Love of the sea runs deep
everywhere. There are these mosaics, gardens of sponges, groves of sea fans, fields of sea pens. It’s so mysterious.
“That’s part of our work, making the invisible visible. There are all these wonders in the deep sea. Yes, a healthy ocean underpins our food security, job security and healthy climate, but it’s also just amazing.”
She cites the barriers to deep sea exploration – scientists say the global map of the ocean floor is less detailed than maps of Mars, or Venus – because of the high costs of boats working offshore and technology that is still developing for visual surveys.
“For 150 years we put nets down or used machines to take bites out of the seabed. This work we are doing is about shining light on ecosystems. If you had to sample a forest from a helicopter, you would drag a basket through a forest; you wouldn’t get much of a picture of the forest and maybe catch some birds and insects.

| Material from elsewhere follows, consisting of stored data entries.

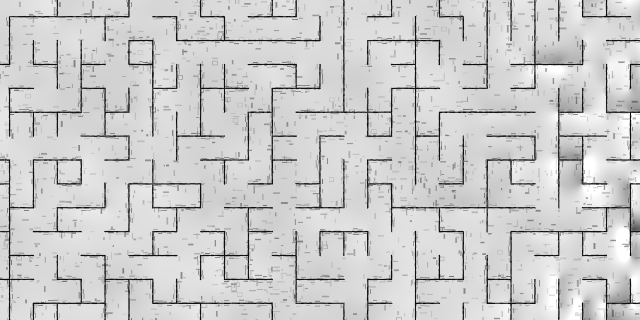
This pattern is drawn by a WebGL 1 fragment shader. Its source:

```glsl
precision highp float;

uniform vec2 u_resolution;

float hash(vec2 p) {
  p = fract(p * vec2(0.1031, 0.1137) + 0.37);
  p += dot(p, p.yx + 33.33);
  return fract((p.x + p.y) * p.x * 7.31);
}

float noise(vec2 p) {
  vec2 i = floor(p), f = fract(p);
  f = f * f * (3.0 - 2.0 * f);
  return mix(mix(hash(i), hash(i + vec2(1, 0)), f.x),
             mix(hash(i + vec2(0, 1)), hash(i + vec2(1, 1)), f.x), f.y);
}

float coverage(float dist, float pixel) {
  return clamp(0.5 - dist / pixel, 0.0, 1.0);
}

float box(vec2 p, vec2 halfSize) {
  vec2 d = abs(p) - halfSize;
  return length(max(d, 0.0)) + min(max(d.x, d.y), 0.0);
}

vec2 randomTurn(vec2 node) {
  float turn = floor(hash(node + 103.0) * 4.0);
  return turn < 2.0 ? vec2(turn * 2.0 - 1.0, 0.0) : vec2(0.0, turn * 2.0 - 5.0);
}

// Odd nodes turn aside when their neighbour already points back at them
vec2 wallDirection(vec2 node) {
  vec2 dir = randomTurn(node);
  bool odd = mod(node.x + node.y, 2.0) > 0.5;
  bool doubled = dot(dir, randomTurn(node + dir)) < -0.5;
  return odd && doubled ? vec2(-dir.y, dir.x) : dir;
}

// One jittered dash or small frame per grid square
float scratches(vec2 p, float scale, float pixel, float density) {
  vec2 id = floor(p * scale);
  vec2 seed = id + scale * 17.0;
  float kind = hash(seed + 5.3);
  vec2 size = vec2(0.04 + 0.12 * hash(seed + 9.1), 0.015 + 0.025 * hash(seed + 2.7));
  if (hash(seed + 14.9) > 0.55) size = size.yx;
  if (kind > 0.97) size = vec2(0.1, 0.08);
  vec2 room = max(vec2(0.46 / scale) - size, 0.0);
  vec2 jitter = vec2(hash(seed + 31.7), hash(seed + 47.2)) * 2.0 - 1.0;
  float dist = box(p - (id + 0.5) / scale - jitter * room, size);
  if (kind > 0.97) dist = abs(dist) - 0.012;
  float ink = 0.1 + 0.32 * pow(hash(seed + 63.4), 2.0);
  return coverage(dist, pixel) * ink * step(hash(seed + 71.8), density);
}

void main() {
  float pixel = 13.4 / u_resolution.y;
  vec2 p = (gl_FragCoord.xy - 0.5 * u_resolution) * pixel;
  vec2 nearest = floor(p + 0.5);
  float wallDist = 10.0, relief = 0.0, fringe = 0.0;

  // Every lattice node grows one wall
  for (int y = -2; y <= 2; y++) {
    for (int x = -2; x <= 2; x++) {
      vec2 node = nearest + vec2(x, y);
      vec2 dir = wallDirection(node);
      vec2 q = p - node;
      float along = dot(q, dir);
      float side = dot(q, abs(dir.yx));
      float d = length(q - dir * clamp(along, 0.0, 1.0));
      wallDist = min(wallDist, d);

      // Light on one side of some walls, shadow on the other
      float strength = 0.04 + 0.48 * smoothstep(5.5, 13.0, node.x);
      strength *= pow(hash(node + 211.0), 3.0);
      strength *= hash(node + 257.0) > 0.2 ? 1.0 : -1.0;
      relief -= strength * side / (d + 0.06) * pow(max(1.0 - d / 1.4, 0.0), 2.5);

      // Broken dashes running beside the wall
      float part = floor(along * 5.0);
      vec2 seed = node * 7.0 + vec2(part, sign(side) * 3.0) + 300.0;
      float offset = 0.06 + 0.07 * hash(seed + 4.1);
      float dash = coverage(abs(abs(side) - offset) - 0.016, pixel);
      dash *= step(0.0, along) * step(along, 1.0) * step(hash(seed), 0.36);
      fringe = max(fringe, dash * (0.12 + 0.45 * hash(seed + 8.6)));
    }
  }

  // Pale ground with faint soft patches
  float tone = 0.852 + 0.07 * (noise(p * 0.6 + 40.0) - 0.5) + relief;
  tone = clamp(tone, 0.25, 1.0);

  // Scratches gather close to the walls
  float density = 0.03 + 0.25 * pow(noise(p * 0.6 + 80.0), 2.0) + 0.25 * exp(-wallDist * 6.0);
  float marks = fringe;
  for (int i = 0; i < 3; i++) {
    float scale = 2.1 + float(i) * 0.9;
    marks = max(marks, scratches(p + float(i) * 37.0 + 150.0, scale, pixel, density));
  }
  tone *= 1.0 - marks;

  // Thin dark walls with slightly uneven edges
  float rough = 0.014 * (hash(floor(p * 9.0) + 500.0) - 0.5);
  tone = mix(tone, 0.06, coverage(wallDist - 0.026 - rough, pixel));
  gl_FragColor = vec4(vec3(tone), 1.0);
}
```
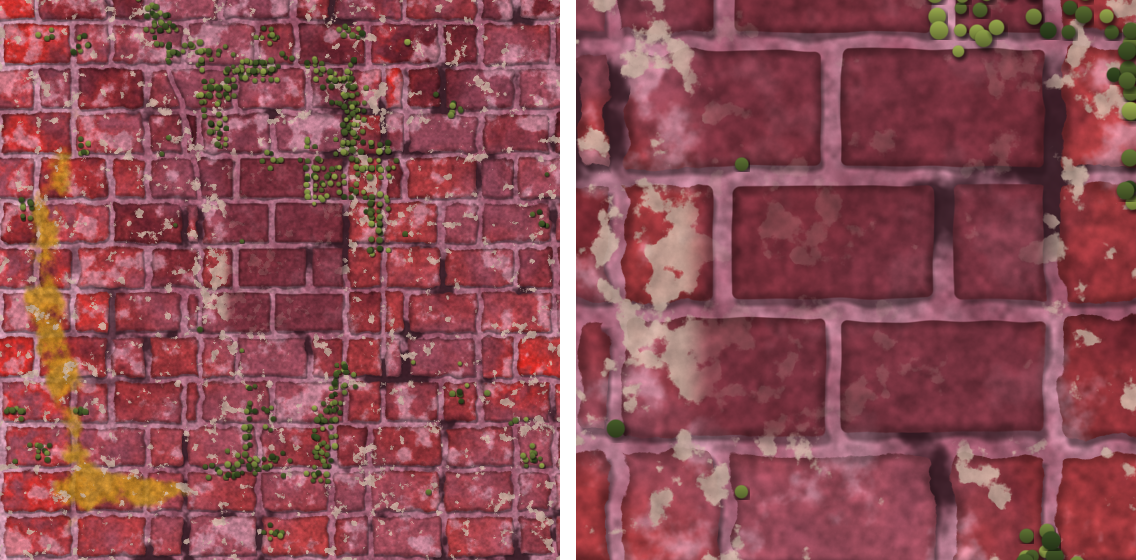
Left, the full canvas; right, a detail of the centre.
This texture is drawn by a Shadertoy shader. Its source:

```glsl
// Weathered red brick wall with a bricked-up opening, lichen, yellow moss and trailing ivy.

const float ROW = 0.0799, BASE = 0.083, STRETCHER = 0.1305, HEADER = 0.068;
const float SEAM_MID = 0.617, SEAM_RIGHT = 0.685;
const vec3 DARK = vec3(0.38, 0.13, 0.17), RED = vec3(0.68, 0.24, 0.25);
const vec3 MAUVE = vec3(0.60, 0.33, 0.41), PINK = vec3(0.82, 0.61, 0.69);
const vec3 SCARLET = vec3(0.86, 0.15, 0.12), MOSS = vec3(0.77, 0.55, 0.13);
const vec3 LICHEN = vec3(0.81, 0.71, 0.65), CAVITY = vec3(0.17, 0.08, 0.11);

// Ivy stems, each from xy to zw
const vec4 STEMS[10] = vec4[10](
  vec4(0.26, 1, 0.31, 0.91), vec4(0.31, 0.92, 0.42, 0.88), vec4(0.42, 0.88, 0.59, 0.87),
  vec4(0.36, 0.9, 0.39, 0.76), vec4(0.56, 0.74, 0.57, 0.66), vec4(0.63, 0.87, 0.62, 0.66),
  vec4(0.68, 0.73, 0.67, 0.56), vec4(0.46, 0.3, 0.46, 0.17), vec4(0.37, 0.17, 0.49, 0.17),
  vec4(0.61, 0.34, 0.56, 0.16));

float hash(vec2 p) {
  vec3 q = fract(p.xyx * 0.1031);
  q += dot(q, q.yzx + 33.33);
  return fract((q.x + q.y) * q.z);
}

float noise(vec2 p) {
  vec2 i = floor(p), f = fract(p);
  f = f * f * (3.0 - 2.0 * f);
  return mix(mix(hash(i), hash(i + vec2(1, 0)), f.x),
             mix(hash(i + vec2(0, 1)), hash(i + vec2(1, 1)), f.x), f.y);
}

float fbm(vec2 p) {
  float sum = 0.0, gain = 0.5;
  for (int i = 0; i < 5; i++) {
    sum += gain * noise(p);
    p = mat2(1.6, 1.2, -1.2, 1.6) * p + 7.3;
    gain *= 0.5;
  }
  return sum;
}

float blob(vec2 p, vec2 centre, vec2 size) {
  vec2 q = (p - centre) / size;
  return exp(-dot(q, q));
}

float segment(vec2 p, vec2 a, vec2 b) {
  vec2 d = b - a;
  return length(p - a - d * clamp(dot(p - a, d) / dot(d, d), 0.0, 1.0));
}

// Signed distance to the brick face (x) and brick id (yz)
vec3 brick(vec2 p) {
  float row = floor((p.y - BASE) / ROW), odd = mod(row, 2.0), rise = max(p.y - 0.6, 0.0);
  float seamLeft = 0.357 - 0.75 * rise * rise;
  bool seamed = row > 1.5 && row < 9.5;
  float zone = seamed ? step(seamLeft, p.x) + step(SEAM_MID, p.x) + step(SEAM_RIGHT, p.x) : 0.0;

  // Two stretchers and a header, shifted from row to row
  float shift = STRETCHER * (0.5 * odd + floor(3.0 * hash(vec2(row + 40.0, zone))));
  if (zone == 1.0) shift = 0.5 * STRETCHER * odd - 0.356;
  if (zone == 2.0) shift = 2.0 * STRETCHER - SEAM_MID;
  float period = 2.0 * STRETCHER + HEADER;
  float x = p.x + shift, u = mod(x, period), slot = min(floor(u / STRETCHER), 2.0);
  vec2 id = vec2(floor(x / period) * 3.0 + slot + zone * 37.0, row) + 50.0;

  vec2 halfSize = 0.5 * vec2(slot < 1.5 ? STRETCHER : HEADER, ROW);
  vec2 local = vec2(u - slot * STRETCHER, p.y - BASE - row * ROW);
  vec2 joint = 0.0045 + 0.003 * vec2(hash(id + 3.1), hash(id + 8.7));
  vec2 q = abs(local - halfSize) - halfSize + joint + 0.004;
  float d = length(max(q, 0.0)) + min(max(q.x, q.y), 0.0) - 0.004;
  float seam = min(abs(p.x - seamLeft), min(abs(p.x - SEAM_MID), abs(p.x - SEAM_RIGHT)));
  return vec3(seamed ? max(d, 0.005 - seam) : d, id);
}

// Ivy cover: thick along the stems, with scattered tufts
float ivy(vec2 p) {
  float cover = 0.0;
  for (int i = 0; i < 10; i++)
    cover = max(cover, smoothstep(0.034, 0.004, segment(p, STEMS[i].xy, STEMS[i].zw)));
  vec2 cell = floor(p / 0.11);
  vec2 tuft = (cell + 0.25 + 0.5 * vec2(hash(cell + 61.0), hash(cell + 83.0))) * 0.11;
  cover = max(cover, step(0.74, hash(cell + 17.0)) * smoothstep(0.028, 0.004, length(p - tuft)));
  return cover * smoothstep(0.2, 0.6, noise(p * 45.0));
}

vec3 addLeaves(vec3 color, vec2 p, float size, float seed, float px) {
  vec2 offset = seed * vec2(0.37, 0.61), g = p / size + offset, cell = floor(g);
  vec2 key = cell + seed * 31.0;
  float present = step(hash(key), 0.75 * ivy((cell + 0.5 - offset) * size));
  vec2 q = g - cell - 0.35 - 0.3 * vec2(hash(key + 5.0), hash(key + 9.0));
  float radius = 0.27 + 0.1 * hash(key + 13.0), edge = px / size;
  color *= 1.0 - 0.55 * present * smoothstep(0.2, -0.1, length(q + vec2(-0.08, 0.12)) - radius);
  vec3 leaf = mix(vec3(0.17, 0.25, 0.11), vec3(0.6, 0.66, 0.3), hash(key + 21.0)) * (0.9 + 0.6 * q.y);
  return mix(color, leaf, present * smoothstep(edge, -edge, length(q) - radius));
}

void mainImage(out vec4 fragColor, in vec2 fragCoord) {
  vec2 p = fragCoord / iResolution.y;
  float px = 1.0 / iResolution.y, patches = fbm(p * 32.0 + 11.0);
  float grain = fbm(p * 110.0 + 4.0), speck = noise(p * 230.0);
  vec2 wobble = 0.007 * (vec2(noise(p * 55.0), noise(p * 55.0 + 19.0)) - 0.5);
  float left = smoothstep(0.3, 0.0, p.x);
  float infill = smoothstep(0.01, -0.01, max(abs(p.x - 0.51) - 0.105, abs(p.y - 0.565) - 0.16));

  // Brick faces
  vec3 b = brick(p + wobble * (1.0 - 0.7 * infill));
  float tone = hash(b.yz), tint = hash(b.yz + 27.0) - 0.5;
  float upper = smoothstep(0.4, 0.8, p.y) * (1.0 - left);
  vec3 face = mix(DARK, RED, clamp(0.7 * tone + 1.2 * patches - 0.15 - 0.45 * upper, 0.0, 1.0));
  face = mix(face, MAUVE, 0.65 * smoothstep(0.35, 0.7, fbm(p * 9.0) + 0.3 * tint));
  face = mix(face, mix(DARK, MAUVE, 0.2), 0.8 * infill);
  float heat = 0.75 * left + blob(p, vec2(0.69, 0.9), vec2(0.04, 0.09)) + blob(p, vec2(0.93, 0.32), vec2(0.06));
  face = mix(face, SCARLET, clamp(heat * (0.3 + 1.1 * tone) * smoothstep(0.25, 0.6, patches), 0.0, 0.9));
  float bloom = smoothstep(0.53, 0.7, patches + 0.14 * tint + 0.06 * left);
  face = mix(face, PINK, 0.65 * bloom * (1.0 - 0.85 * infill));
  face *= (0.66 + 0.5 * grain + 0.2 * speck) * mix(0.72, 1.0, smoothstep(0.0, -0.007, b.x));

  // Recessed mortar, shaded below the bricks and crumbling in places
  vec3 mortar = mix(MAUVE, PINK, clamp(0.6 * left + 1.6 * patches - 0.47, 0.0, 1.0));
  mortar *= 0.65 + 0.4 * grain + 0.25 * speck;
  mortar *= 1.0 - 0.4 * smoothstep(0.002, -0.002, brick(p + wobble + vec2(-0.002, 0.004)).x);
  mortar = mix(mortar, CAVITY, 0.85 * smoothstep(0.56, 0.68, fbm(p * 15.0 + 31.0)) * (1.0 - left));
  vec3 color = mix(mortar, face, smoothstep(px, -px, b.x + 0.006 * (grain - 0.5) * (1.0 - infill)));

  // Yellow moss down the left side and along the foot
  float band = blob(p, vec2(0.105 + 0.03 * sin(p.y * 9.0), 0.45), vec2(0.045, 0.48))
             + blob(p, vec2(0.24, 0.125), vec2(0.13, 0.04));
  color = mix(color, MOSS * (0.65 + 0.6 * grain), 0.85 * smoothstep(0.42, 0.68, band * (patches + 0.25)));

  // Pale lichen around the seams
  float crust = blob(p, vec2(0.4, 0.49), vec2(0.07, 0.15)) + blob(p, vec2(0.66, 0.72), vec2(0.04, 0.17));
  float scab = smoothstep(0.54, 0.62, fbm(p * 60.0 + 5.0) + 0.14 * crust - 0.1);
  color = mix(color, LICHEN * (0.75 + 0.4 * grain), 0.85 * scab * (1.0 - 0.8 * infill));

  for (float i = 1.0; i < 4.0; i++) color = addLeaves(color, p, 0.0115 + 0.0015 * i, i, px);
  fragColor = vec4(color, 1.0);
}
```
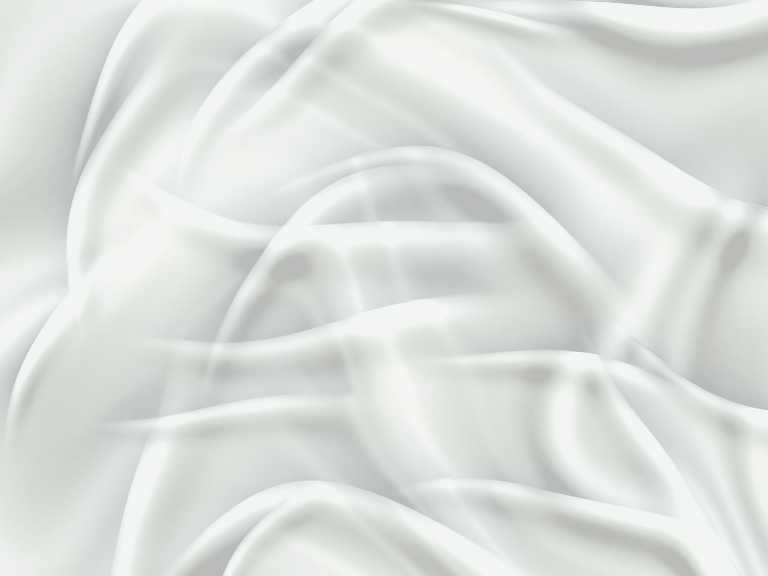
This texture is drawn by a WebGL 1 fragment shader. Its source:

```glsl
precision highp float;
// Draped white satin: sheen bands follow a strongly warped arch-shaped field,
// and a loop of curved folds adds crisp crests with a bright lip, a soft
// shade behind and a jump in the cloth. Cellular mottling breaks up the tone.

#define FOLDS 20
#define COLUMNS 5.0
#define ROWS 4.0
#define BAND_FREQ 12.5
#define BAND_GAIN 1.0
#define WARP 0.5
#define FOLD_GAIN 1.6
#define POOL_GAIN 0.8
#define BRIGHTNESS 0.3
#define COOL_TINT 0.014
#define MOTTLE_SCALE 75.0
#define MOTTLE_GAIN 0.14

uniform vec2 u_resolution;

const vec3 SHADOW = vec3(0.735, 0.737, 0.725);
const vec3 GREY   = vec3(0.82, 0.835, 0.815);
const vec3 CLOTH  = vec3(0.875, 0.892, 0.873);
const vec3 SHEEN  = vec3(0.953, 0.96, 0.948);

float hash(float n) { return fract(sin(n * 127.1 + 3.7) * 4375.5); }

vec2 hash2(vec2 c) {
  return fract(sin(vec2(dot(c, vec2(12.7, 31.1)), dot(c, vec2(26.9, 18.3)))) * 4375.5);
}

float bell(float x) { return exp(-x * x); }

mat2 turn(float a) { return mat2(cos(a), -sin(a), sin(a), cos(a)); }

// Cellular noise: distance to the nearest scattered point
float cells(vec2 p) {
  vec2 base = floor(p);
  float nearest = 2.0;
  for (int j = -1; j <= 1; j++) {
    for (int i = -1; i <= 1; i++) {
      vec2 c = base + vec2(float(i), float(j));
      nearest = min(nearest, length(c + hash2(c) - p));
    }
  }
  return nearest;
}

// Smooth bending of the plane by layered sines
vec2 warp(vec2 p) {
  float freq = 3.1;
  for (int i = 0; i < 4; i++) {
    p += WARP / freq * sin(freq * p.yx + vec2(1.3, 4.1) * float(i + 1));
    p = turn(0.35) * p;
    freq *= 1.6;
  }
  return turn(-1.4) * p;
}

// Satin bands that rise on the left and fall on the right, with thin streaks
float sheenBands(vec2 p) {
  vec2 q = warp(p);
  float arch = q.y + 0.75 * (q.x - 0.5) * (q.x - 0.5) + 0.25 * q.x;
  float phase = BAND_FREQ * arch + 1.5 * sin(3.3 * q.x + 0.8);
  float wide = sin(phase + 0.7 * sin(phase));
  float patches = 0.5 + 0.5 * sin(5.0 * q.x + 3.0 * q.y);
  float fine = sin(2.2 * phase + 3.0 * q.x) * patches;
  float streak = pow(0.5 + 0.5 * sin(3.1 * phase - 4.0 * q.x), 5.0) - 0.25;
  float slow = sin(4.2 * q.x - 2.6 * q.y + 2.0);
  return BAND_GAIN * (wide + 0.6 * fine + 0.7 * streak * (1.0 - patches) + 0.5 * slow);
}

// One fold: x = light on the cloth, y = cool reflection, z = jump of the cloth
vec3 fold(vec2 p, float id) {
  vec2 cell = vec2(mod(id, COLUMNS), floor(id / COLUMNS));
  vec2 jitter = vec2(hash(id + 0.31), hash(id + 20.7)) - 0.5;
  vec2 centre = (cell + 0.5 + 0.9 * jitter) / vec2(COLUMNS, ROWS) * vec2(1.333, 1.0);
  float slant = mix(0.95, -0.7, centre.x / 1.333) + 1.1 * (hash(id + 41.3) - 0.5);
  float scale = hash(id + 63.9);
  float reach = mix(0.16, 0.46, scale);
  float curl = mix(-0.8, 1.8, hash(id + 85.2));

  vec2 local = turn(slant) * (p - centre);
  float along = clamp(local.x / reach, -1.0, 1.0);
  float across = local.y + curl * local.x * local.x
               + 0.016 * sin(11.0 * local.x + 6.28 * hash(id + 97.1));

  // The crest is sharp in the middle and melts into the cloth at its ends
  float strength = 1.0 - smoothstep(0.3, 1.0, abs(along));
  float size = mix(0.016, 0.05, scale) * (1.0 + 0.5 * along);
  float soft = mix(0.4 * size, max(0.0015, 0.8 / u_resolution.y), sqrt(strength));
  float behind = smoothstep(-soft, soft, across);
  float depth = max(across, 0.0);

  float lip = bell((across + 0.45 * size) / (0.4 * size));
  float hollow = bell((across + 1.6 * size) / (0.7 * size));
  float shade = exp(-depth / (1.4 * size));
  float light = (1.0 - behind) * (lip - 0.7 * hollow) - behind * 0.7 * shade;
  float cool = bell((across - 0.5 * size) / size);
  float jump = behind * exp(-depth / 0.15);
  return strength * vec3(light, cool, jump);
}

// Piecewise ramp through the four cloth colours
vec3 satinColour(float tone) {
  vec3 c = mix(SHADOW, GREY, clamp(tone + 2.0, 0.0, 1.0));
  c = mix(c, CLOTH, clamp((tone + 1.0) / 1.1, 0.0, 1.0));
  return mix(c, SHEEN, clamp((tone - 0.1) / 1.2, 0.0, 1.0));
}

void main() {
  vec2 p = gl_FragCoord.xy / u_resolution.y;
  vec3 folds = vec3(0.0);
  vec2 shift = vec2(0.0);
  for (int i = 0; i < FOLDS; i++) {
    float id = float(i);
    vec3 f = fold(p, id);
    folds += f;
    shift += f.z * 0.16 * (vec2(hash(id + 7.7), hash(id + 9.9)) - 0.5);
  }
  // Bands, folds, a pool of light low in the middle, and mottling
  float pool = bell(length((p - vec2(0.66, 0.4)) / vec2(0.34, 0.17)));
  float tone = sheenBands(p + shift) + FOLD_GAIN * folds.x + POOL_GAIN * pool + BRIGHTNESS;
  tone += MOTTLE_GAIN * (cells(p * MOTTLE_SCALE) - 0.45);
  vec3 cool = clamp(folds.y, 0.0, 1.0) * COOL_TINT * vec3(-0.5, 0.0, 1.0);
  gl_FragColor = vec4(satinColour(tone) + cool, 1.0);
}
```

“Now with the camera systems we have you can walk in that forest and see it for all the complexity and details and understand it.”
In all, she and her team emerged with more than 3 000 seabed images, gigabytes of video footage and at least 600 biodiversity samples.
Discoveries included a steep coral encrusted rocky ridge on the slope of Port Elizabeth, submarine canyons in the Amathole area and coral habitats at Browns Bank.
Future research includes prob- ing the effects of climate change on deep-water coral habitats and the impact of demersal trawling on deep-sea ecosystems.
Sink’s work focuses on expanding South Africa’s marine-protected areas (MPAs) “to protect offshore ecosystems, species and the processes that sustain them” and she hopes that their expedition will support the creation and expansion of these last “refuges” for marine ecosystems.
Consider that MPAs encompass less than half of 1% of South Africa’s waters with more than 98% of its waters under petroleum and mining leases.
In February last year, the government proposed 21 new MPAs.
But there is hope says Sink, with Operation Phakisa committing to protect 5% of our marine waters this year. “Now we’re advancing protection into the offshore arena where activities are diversifying and expanding into deep water.”
Sink and her team traversed seven of the proposed MPAs, most of which have never been viewed before. “One of the project’s goals is to understand what different habitat types we have and what their sensitivities are because we’re expanding activities into the ocean environment all the time.
“It used to be ships and fishing, now we’re increasing oil and gas, and diversifying our mineral interests. We can use small parts of the seabed as reference areas so we can understand what habitats look like in healthy conditions and put the appropriate management plans in place.”
South Africa’s MPAs, Sink explains, conserve habitats and species found nowhere else on earth, support the recovery of overexploited and endemic linefish and can support a growing tourism economy.
MPAs can help protect nursery and spawning areas to ensure valuable ecosystem services such as fisheries can continue in an increasingly industrialised ocean, she says.
MPAs can act as insurance against management failure and “this is particularly important in the deep sea where we still have so much to learn”.
Sink’s love for the sea runs deep. “The ocean is so relevant to us – every second breath we take is delivered by the ocean – the healthy plankton in the ocean gives us oxygen and is more important to us than the Amazon.
“There are ocean ingredients in our toothpaste. Open the medicine cabinet and it’s full of ocean ingredients.”
Research is under way to probe how sea slugs, found only in South Africa, are believed to have compounds that have found effective to combat oesophageal cancer, prevalent in the Eastern Cape.
“We’re finding interesting chemistry in these deep-sea environments. Many of these deep sea species could have important cures or solutions we haven’t anticipated,” Sink enthuses.